Well, Tate has had a busy day. A big day. We drove to Seattle for his "device consult".
Tate is thirteen. Not an adult yet, but not a kid, either. Old enough to have a say. And Children's has been fabulous about this. All the professionals we've met with have dealt directly with him, but not in a way that raised my hackles... always respectful of me and grandpa and grandma, who have both accompanied us to visits recently.
Tate is old enough. Ultimately it's his body, his hearing, his decision. But here's the thing.
Sometimes it's really hard for him to make decisions.
I think it's partly a second-child thing, and partly just who he is. He really wants to please the ones he loves and respects. Like me.
So, bonus! There's no bad choice here! There are three companies approved in the US for cochlear implants, and they're all good. We had narrowed it down to two, (with a strong front-runner) before today, and I wondered how Tate would do, or if he would "punt".
He did great.
He had good questions. We discussed them. He weighed the options. He made his choice, and...
Advanced Bionics, here we come!
If you're wondering... here's the part that will be implanted behind his left ear. The little thread-like projection is the electrode array that will slide into his cochlea.
But wait, we're not finished... he's also getting...
... if you guessed a Swiss Army knife, look again...
... this is his second processor, the Neptune, which also has an array of color choices
The Neptune really 'sealed the deal' for him. It's fully waterproof. Get that?
He can swim with it.
That may not seem like a big deal, but think about it for a minute. Any time he swims, he is very nearly completely deaf.
He can't hear anyone calling him, wanting to play with him, or warning him of danger.
I know, you don't hear much when you're actually swimming - you know, underwater. But it's not just that. It's all the time at the beach, around the water, hanging out and goofing around with friends. And it's not just swimming. It's squirt gun battles with the neighbors. SAR-EX's in the rain. Heck, anything in the rain. I mean, this is the Pacific Northwest, the land of "liquid sunshine"... ha ha ha.

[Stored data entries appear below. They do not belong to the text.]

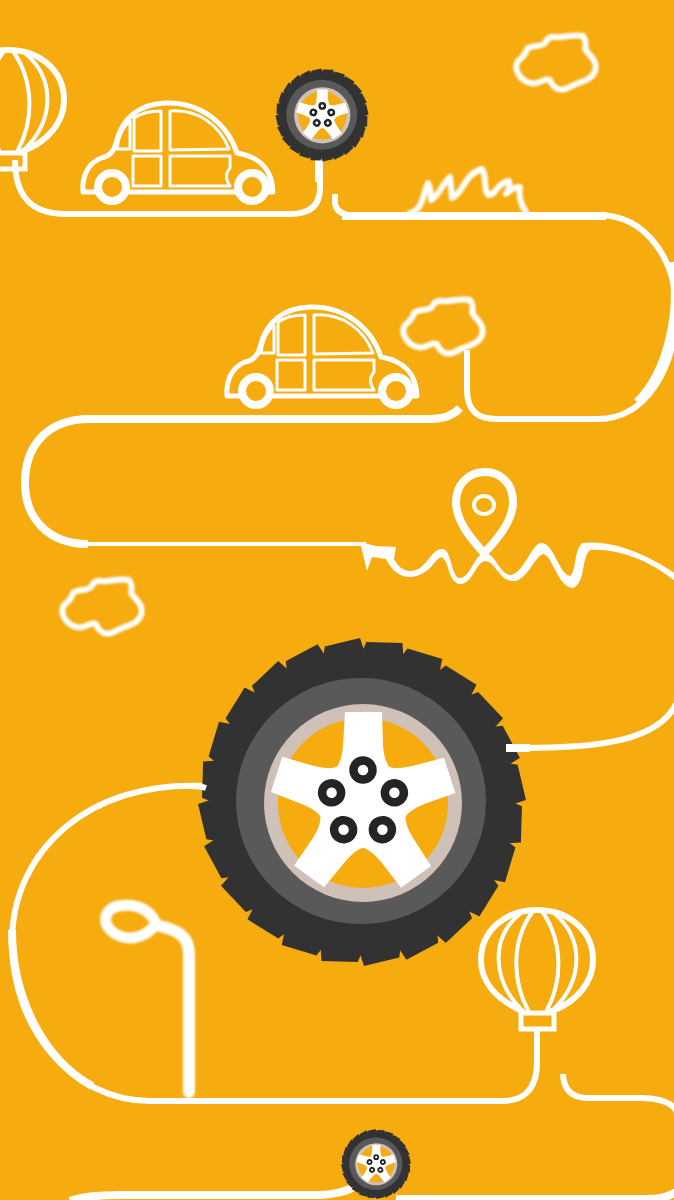
<!DOCTYPE html>
<html lang="en">
<head>
<meta charset="utf-8">
<title>Road trip illustration</title>
<style>
:root{--ground:#f6ab0e;--line:#fff;--tyre:#323232;--sidewall:#595959;--rim:#cfc0b8;--bolt:#222426}
html,body{margin:0;height:100%;overflow:hidden;background:var(--ground)}
svg{display:block;width:674px;height:1200px;background:var(--ground)}
.stroke{fill:none;stroke:var(--line);stroke-linejoin:round;stroke-linecap:round}
.road{stroke-width:6;stroke-linecap:butt}
.thick{stroke-width:8}
.solid{fill:var(--line)}
.ground{fill:var(--ground)}
.tyre{fill:var(--tyre)}
.sidewall{fill:var(--sidewall)}
.rim{fill:var(--rim)}
.bolt{fill:var(--line);stroke:var(--bolt);stroke-width:8.5}
</style>
</head>
<body>
<svg viewBox="0 0 674 1200" role="img" aria-label="A winding white road with cars, balloons, clouds and wheels on a yellow ground">
<defs>
  <filter id="soft" x="-20%" y="-20%" width="140%" height="140%"><feGaussianBlur stdDeviation="1.3"/></filter>

  <polygon id="tooth" class="tyre" points="-21,-148 -18,-159 18,-163 21,-148"/>
  <g id="tread">
    <use href="#tooth" transform="rotate(8)"/>
    <use href="#tooth" transform="rotate(23)"/>
    <use href="#tooth" transform="rotate(38)"/>
    <use href="#tooth" transform="rotate(53)"/>
    <use href="#tooth" transform="rotate(68)"/>
    <use href="#tooth" transform="rotate(83)"/>
  </g>
  <path id="spoke" class="solid" d="M-18-91H19L20-58Q21-42 27-35L0 5L-27-35Q-21-42-20-58Z"/>
  <circle id="nut" class="bolt" cy="-33" r="9.5"/>
  <g id="wheel">
    <use href="#tread"/>
    <use href="#tread" transform="rotate(90)"/>
    <use href="#tread" transform="rotate(180)"/>
    <use href="#tread" transform="rotate(270)"/>
    <circle class="tyre" r="152"/>
    <ellipse class="sidewall" cx="-1" cy="-1" rx="125" ry="123"/>
    <circle class="rim" cx="1" cy="1" r="99"/>
    <circle class="ground" cx="1" cy="1" r="85"/>
    <g transform="translate(1 1)">
      <circle class="solid" r="42"/>
      <use href="#spoke"/>
      <use href="#spoke" transform="rotate(72)"/>
      <use href="#spoke" transform="rotate(144)"/>
      <use href="#spoke" transform="rotate(216)"/>
      <use href="#spoke" transform="rotate(288)"/>
      <use href="#nut"/>
      <use href="#nut" transform="rotate(72)"/>
      <use href="#nut" transform="rotate(144)"/>
      <use href="#nut" transform="rotate(216)"/>
      <use href="#nut" transform="rotate(288)"/>
    </g>
  </g>

  <g id="car" class="stroke">
    <path stroke-width="5" d="M96 192H83C82 179 86 164 101 158Q113 156 116 143C122 118 139 104 166 103C202 102 228 125 237 153C260 157 272 169 273 192H267M127 192H236"/>
    <g stroke-width="3">
      <path d="M130 121V149H117Q119 130 130 121Z"/>
      <path d="M134 118Q144 111 161 111V151H134Z"/>
      <path d="M170 111C199 109 220 126 229 149L170 150Z"/>
      <path d="M133 156H161V186H133Z"/>
      <path d="M170 156H230V168Q223 176 230 186H170Z"/>
    </g>
    <g stroke-width="8">
      <circle cx="112" cy="187" r="14"/>
      <circle cx="252" cy="187" r="14"/>
    </g>
  </g>

  <g id="cloud" class="stroke" stroke-width="6" filter="url(#soft)">
    <path d="M527 49C533 44 540 48 545 43Q548 36 555 37C565 38 572 34 583 36Q587 42 585 49C590 56 598 61 595 71C591 82 579 81 568 88C559 92 553 88 550 80C543 77 539 86 531 83C520 81 513 69 518 61Q525 56 527 49Z"/>
  </g>

  <g id="balloon" class="stroke">
    <path stroke-width="6" d="M522 1011C498 1000 481 983 481 960C481 930 506 910 537 910C568 910 593 930 593 960C593 983 576 1002 552 1011"/>
    <path stroke-width="4" d="M520 914C490 938 493 980 520 1008M533 911C509 944 514 984 528 1010M542 911C564 943 562 982 547 1010M555 914C583 938 584 978 555 1008"/>
    <path stroke-width="5" stroke-linejoin="miter" d="M521 1013H554V1029H521Z"/>
  </g>
</defs>

<g id="roads" class="stroke road">
  <path d="M15 160C15 185 22 214 66 214H290Q320 214 320 188V158"/>
  <path class="thick" d="M319 158V182"/>
  <path d="M335 194V204Q337 213 348 215H598C648 215 676 262 676 309C676 368 646 419 598 419H498Q467 420 467 390V350"/>
  <path class="thick" d="M342 216H606"/>
  <path class="thick" d="M672 262C681 310 668 372 637 402"/>
  <path class="thick" d="M460 408Q450 419 430 419H90C44 419 25 449 25 483C25 518 48 544 88 544"/>
  <path stroke-width="4" d="M82 544H366"/>
  <path d="M506 748C580 748 659 747 678 700"/>
  <path d="M205 786C90 780 12 850 12 942C12 1028 72 1101 150 1101H498Q537 1103 537 1062V1030"/>
  <path class="thick" d="M12 930C12 1000 45 1060 92 1086"/>
  <path d="M563 1074Q564 1098 588 1098H640Q672 1098 678 1114"/>
  <path stroke-width="8" d="M70 1201Q86 1195 120 1195H320Q342 1194 354 1187"/>
  <path stroke-width="8" d="M396 1199H646Q666 1199 676 1192"/>
</g>

<g id="rough-road">
  <path class="solid" d="M360 542L376 546L396 547L394 559C400 571 410 574 420 568C430 560 434 548 443 549C452 550 451 580 461 578C471 576 475 553 485 553C495 553 500 575 511 575C524 573 532 542 542 543C554 544 559 574 570 576C577 570 573 553 582 543C614 539 650 556 676 574V582C650 560 616 548 590 550C581 558 586 582 573 588C557 587 553 555 543 554C534 557 526 583 512 581C499 580 495 561 485 561C476 562 472 585 460 584C447 582 450 560 441 557C434 560 430 575 411 577C398 578 390 567 386 559L372 557L367 571Z"/>
</g>

<g id="grass" class="stroke" stroke-width="6" filter="url(#soft)">
  <path d="M410 213C423 210 423 194 428 183Q431 190 431 200C439 196 442 184 450 177L452 198C464 193 464 174 482 169C487 176 483 188 488 195C496 196 497 182 509 181Q510 189 506 194Q514 186 520 187C518 197 522 206 526 212"/>
</g>

<g id="street-lamp" class="stroke" filter="url(#soft)">
  <path stroke-width="11" d="M156 924C144 940 126 941 114 933C101 924 104 909 118 906C134 903 150 908 156 924Z"/>
  <path stroke-width="12" d="M156 925C178 930 189 936 189 954V1092"/>
</g>

<g id="map-pin" class="stroke">
  <path stroke-width="8" d="M484 553C473 541 456 522 456 502C456 484 469 472 485 472C501 472 513 484 513 502C513 522 496 541 484 553Z"/>
  <ellipse stroke-width="4" cx="484" cy="505" rx="10" ry="9"/>
</g>

<g id="clouds">
  <use href="#cloud"/>
  <use href="#cloud" x="-113" y="264"/>
  <use href="#cloud" x="-454" y="544"/>
</g>

<g id="cars">
  <use href="#car"/>
  <use href="#car" x="144" y="204"/>
</g>

<g id="balloons">
  <use href="#balloon" x="-529" y="-860"/>
  <use href="#balloon"/>
  <path class="stroke road" d="M537 1030V1044"/>
</g>

<g id="wheels">
  <use href="#wheel" transform="translate(322 115) scale(.284)"/>
  <use href="#wheel" transform="translate(362 802)"/>
  <use href="#wheel" transform="translate(376 1164) scale(.213)"/>
  <path class="stroke road thick" d="M506 748H530"/>
  <path class="stroke road" d="M190 786Q200 786 206 788"/>
</g>
</svg>
</body>
</html>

So now we wait.
His scheduled surgery date is... July 11. I hadn't wanted to share that, because it seems too far away. Actually, we're really hoping they'll bump him up. Talked with the doc about that today (she's the head of the program, but not one of the surgeons.) She seemed surprised he was scheduled so far out too. Asked if we were committed to the surgeon we were assigned.
I like the guy and don't want to step on any toes, but... no. We'll take "first available". They're looking for a cancellation. They could call us at any time and say, "Come tomorrow." And that would be fine. Tate is cool as a cucumber.
I'm hoping and praying he can move up, because here's the thing. He really wants to go to the CAP Basic Encampment in August. It's like a week of Boot Camp, and he really, really wants to go. (I know, I know, what could be more fun than living in barracks, eating MREs, and sweating your heart out with a bunch of other cadets? ... really.) Yah, in the big picture, which is more important? The CI, of course. But to a thirteen year old boy, the whole grueling military experience is like heaven on earth. And if he's recovering from CI surgery (which can affect your vestibular system) and supposed to be in the process of mapping appointments... well, that may not all work out so well.
So, by all means, feel free to pray with us that his surgery gets moved up!
In the meantime, we're kind of giddy, to be honest. I mean, pinch me. His ear, that has been deaf for almost six years, will hear again. I have to admit to being your basic tech neanderthal, but I'm absolutely overjoyed at the technology available to us - to Tate - today.
I'll let you know if we hear anything!